The flexible management structure of LLCs allows owners to shape the LLC’s organization and management to meet the needs of the business. An LLC member can be an individual, a corporation, a partnership, another limited liability company, or any other legal entity.
Fiduciary Duties of Managers
An LLC can be structured as manager-managed or member-managed. In a manager-managed LLC, the members appoint a manager or managers to run and manage the LLC business. The managers who have been charged with the responsibility for running the LLC have a duty to the members and other managers to act in good faith and promote the interest of the LLC. In most states, the manager’s fiduciary duties include the duty of loyalty and the duty of care.
Duty of Loyalty
The duty of loyalty includes the obligations to account to the LLC members, to refrain from dealing with the LLC in a manner that is adverse to it, and to refrain from competing with the LLC before its dissolution.
Duty of Care
The duty of care is an obligation to act with the care that a person in a like position would reasonably exercise under similar circumstances and in a manner reasonably believed to be in the best interests of the LLC. Managers generally won’t be held liable if they reasonably rely in good faith on the opinions and advice of competent professionals and other reliable sources.
Fiduciary Duties of Members
LLC members have fiduciary duties only if their LLC is structured as a member-managed LLC. If the LLC is member-managed, then the members share in management responsibilities of the LLC. In that case, the members (like managers in a manager-managed LLC) have a duty to the other members and the LLC to act in good faith and promote the interests of the LLC. As with managers, this generally includes the fiduciary duty of loyalty and duty of care to the other members and the LLC.
If the LLC is manager-managed, meaning the members have delegated the management responsibility of the LLC to another person or persons, then the members will not owe any fiduciary duties to other members or anyone else. They are merely owners/investors in the LLC with no management duties.
State Laws Govern Fiduciary Duties
The fiduciary duties of LLC members and managers are laid out in a state’s LLC statute and relevant case law. Some states do not allow LLC members or managers to change or eliminate their fiduciary duties. Others allow changes within certain specified parameters.
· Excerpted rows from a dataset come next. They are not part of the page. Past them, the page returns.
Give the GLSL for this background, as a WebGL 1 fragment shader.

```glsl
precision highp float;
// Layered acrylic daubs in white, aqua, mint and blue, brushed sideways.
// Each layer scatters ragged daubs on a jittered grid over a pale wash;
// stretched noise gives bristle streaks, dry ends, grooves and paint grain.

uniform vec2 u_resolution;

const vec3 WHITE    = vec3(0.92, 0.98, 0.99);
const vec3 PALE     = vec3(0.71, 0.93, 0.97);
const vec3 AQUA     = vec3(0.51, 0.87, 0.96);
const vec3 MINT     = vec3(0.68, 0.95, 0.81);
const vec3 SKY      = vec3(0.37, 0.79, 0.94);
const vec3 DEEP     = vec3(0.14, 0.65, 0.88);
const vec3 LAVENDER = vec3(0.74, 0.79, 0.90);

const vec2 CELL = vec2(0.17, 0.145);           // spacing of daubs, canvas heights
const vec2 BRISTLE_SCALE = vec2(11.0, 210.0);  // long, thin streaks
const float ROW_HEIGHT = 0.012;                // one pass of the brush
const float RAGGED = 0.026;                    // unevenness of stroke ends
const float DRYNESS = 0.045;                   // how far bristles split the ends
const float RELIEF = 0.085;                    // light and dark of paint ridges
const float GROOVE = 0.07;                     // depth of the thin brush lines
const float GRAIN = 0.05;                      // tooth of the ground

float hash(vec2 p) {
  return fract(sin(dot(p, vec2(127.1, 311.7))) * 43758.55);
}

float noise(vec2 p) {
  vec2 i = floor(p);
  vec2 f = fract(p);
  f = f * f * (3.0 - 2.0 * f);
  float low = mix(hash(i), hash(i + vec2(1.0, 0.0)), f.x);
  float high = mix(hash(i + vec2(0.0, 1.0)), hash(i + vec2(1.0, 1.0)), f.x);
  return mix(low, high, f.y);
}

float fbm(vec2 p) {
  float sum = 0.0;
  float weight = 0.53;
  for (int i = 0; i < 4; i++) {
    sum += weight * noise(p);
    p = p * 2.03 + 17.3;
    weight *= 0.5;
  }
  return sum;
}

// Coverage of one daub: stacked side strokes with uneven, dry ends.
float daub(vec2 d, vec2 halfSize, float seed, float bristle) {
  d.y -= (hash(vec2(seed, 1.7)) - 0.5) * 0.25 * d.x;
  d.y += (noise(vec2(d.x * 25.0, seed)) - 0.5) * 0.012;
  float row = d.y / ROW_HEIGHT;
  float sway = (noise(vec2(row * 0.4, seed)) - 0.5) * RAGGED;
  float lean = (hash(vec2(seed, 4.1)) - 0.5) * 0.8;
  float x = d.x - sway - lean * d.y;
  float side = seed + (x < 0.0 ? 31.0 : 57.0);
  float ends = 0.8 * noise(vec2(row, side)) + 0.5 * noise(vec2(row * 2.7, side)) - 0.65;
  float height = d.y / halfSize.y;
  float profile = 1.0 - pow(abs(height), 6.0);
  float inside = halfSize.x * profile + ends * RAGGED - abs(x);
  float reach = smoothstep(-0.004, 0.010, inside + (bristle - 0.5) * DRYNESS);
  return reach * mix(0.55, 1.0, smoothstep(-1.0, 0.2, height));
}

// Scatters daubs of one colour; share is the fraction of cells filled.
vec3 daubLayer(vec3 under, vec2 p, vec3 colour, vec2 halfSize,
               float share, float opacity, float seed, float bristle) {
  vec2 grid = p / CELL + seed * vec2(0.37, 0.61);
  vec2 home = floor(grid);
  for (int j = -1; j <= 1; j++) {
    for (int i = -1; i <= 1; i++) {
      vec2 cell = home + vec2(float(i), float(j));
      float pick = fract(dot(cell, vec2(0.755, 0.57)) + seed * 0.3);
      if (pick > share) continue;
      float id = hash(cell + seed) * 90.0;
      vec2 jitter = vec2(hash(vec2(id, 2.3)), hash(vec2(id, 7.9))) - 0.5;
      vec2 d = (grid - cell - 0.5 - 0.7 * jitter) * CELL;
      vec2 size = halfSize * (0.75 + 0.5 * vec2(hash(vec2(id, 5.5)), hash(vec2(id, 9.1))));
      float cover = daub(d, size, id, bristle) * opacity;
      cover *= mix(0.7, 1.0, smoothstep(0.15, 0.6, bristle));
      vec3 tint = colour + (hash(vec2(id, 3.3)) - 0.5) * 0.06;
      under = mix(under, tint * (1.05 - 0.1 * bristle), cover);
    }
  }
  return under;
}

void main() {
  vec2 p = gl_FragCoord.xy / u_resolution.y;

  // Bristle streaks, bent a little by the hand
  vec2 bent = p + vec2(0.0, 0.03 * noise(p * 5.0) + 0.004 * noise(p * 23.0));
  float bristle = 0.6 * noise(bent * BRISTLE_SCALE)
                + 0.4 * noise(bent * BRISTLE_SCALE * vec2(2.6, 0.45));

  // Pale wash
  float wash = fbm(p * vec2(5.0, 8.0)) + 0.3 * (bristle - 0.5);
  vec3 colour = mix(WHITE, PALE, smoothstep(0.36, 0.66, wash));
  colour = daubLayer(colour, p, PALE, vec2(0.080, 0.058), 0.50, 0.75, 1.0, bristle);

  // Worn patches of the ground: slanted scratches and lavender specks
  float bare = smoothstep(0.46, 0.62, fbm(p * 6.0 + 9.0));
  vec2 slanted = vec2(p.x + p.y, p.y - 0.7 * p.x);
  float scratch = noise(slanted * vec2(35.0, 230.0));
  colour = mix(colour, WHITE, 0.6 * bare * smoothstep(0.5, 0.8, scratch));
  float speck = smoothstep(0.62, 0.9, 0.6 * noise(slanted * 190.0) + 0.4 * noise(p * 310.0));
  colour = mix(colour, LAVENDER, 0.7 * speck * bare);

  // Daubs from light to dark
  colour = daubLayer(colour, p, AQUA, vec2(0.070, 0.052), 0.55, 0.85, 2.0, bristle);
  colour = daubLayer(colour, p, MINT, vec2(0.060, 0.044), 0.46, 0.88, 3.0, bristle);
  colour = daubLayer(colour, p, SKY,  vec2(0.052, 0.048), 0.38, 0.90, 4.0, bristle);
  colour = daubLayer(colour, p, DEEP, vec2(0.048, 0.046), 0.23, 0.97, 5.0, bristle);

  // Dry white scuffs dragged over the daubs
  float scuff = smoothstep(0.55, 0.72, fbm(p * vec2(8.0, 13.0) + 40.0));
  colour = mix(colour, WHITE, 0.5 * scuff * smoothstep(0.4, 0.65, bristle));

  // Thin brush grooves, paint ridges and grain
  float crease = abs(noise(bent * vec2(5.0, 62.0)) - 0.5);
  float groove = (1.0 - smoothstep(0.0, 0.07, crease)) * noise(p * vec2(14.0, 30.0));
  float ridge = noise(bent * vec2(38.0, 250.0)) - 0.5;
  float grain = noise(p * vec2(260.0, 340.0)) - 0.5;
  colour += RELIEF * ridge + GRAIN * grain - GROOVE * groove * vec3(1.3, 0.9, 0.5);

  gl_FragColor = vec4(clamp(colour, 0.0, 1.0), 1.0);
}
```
Recently some states, like California and Delaware, have amended their laws to give LLCs more flexibility in deciding the scope of the fiduciary duties for their LLC managers and members. Under Delaware’s amended law, LLCs can eliminate fiduciary duties altogether as long as they do “not eliminate the implied contractual covenant of good faith and fair dealing.” The intent was to give parties wide latitude to determine by contract the fiduciary duties for their LLC members and managers.
You may want to consult an experienced business law attorney if you are trying to decide whether an LLC is the right structure for your company or to review your operating agreement. An attorney can also help you learn about the LLC fiduciary duties that exist by law in your state and whether or not those duties can be reduced, expanded, or eliminated by agreement.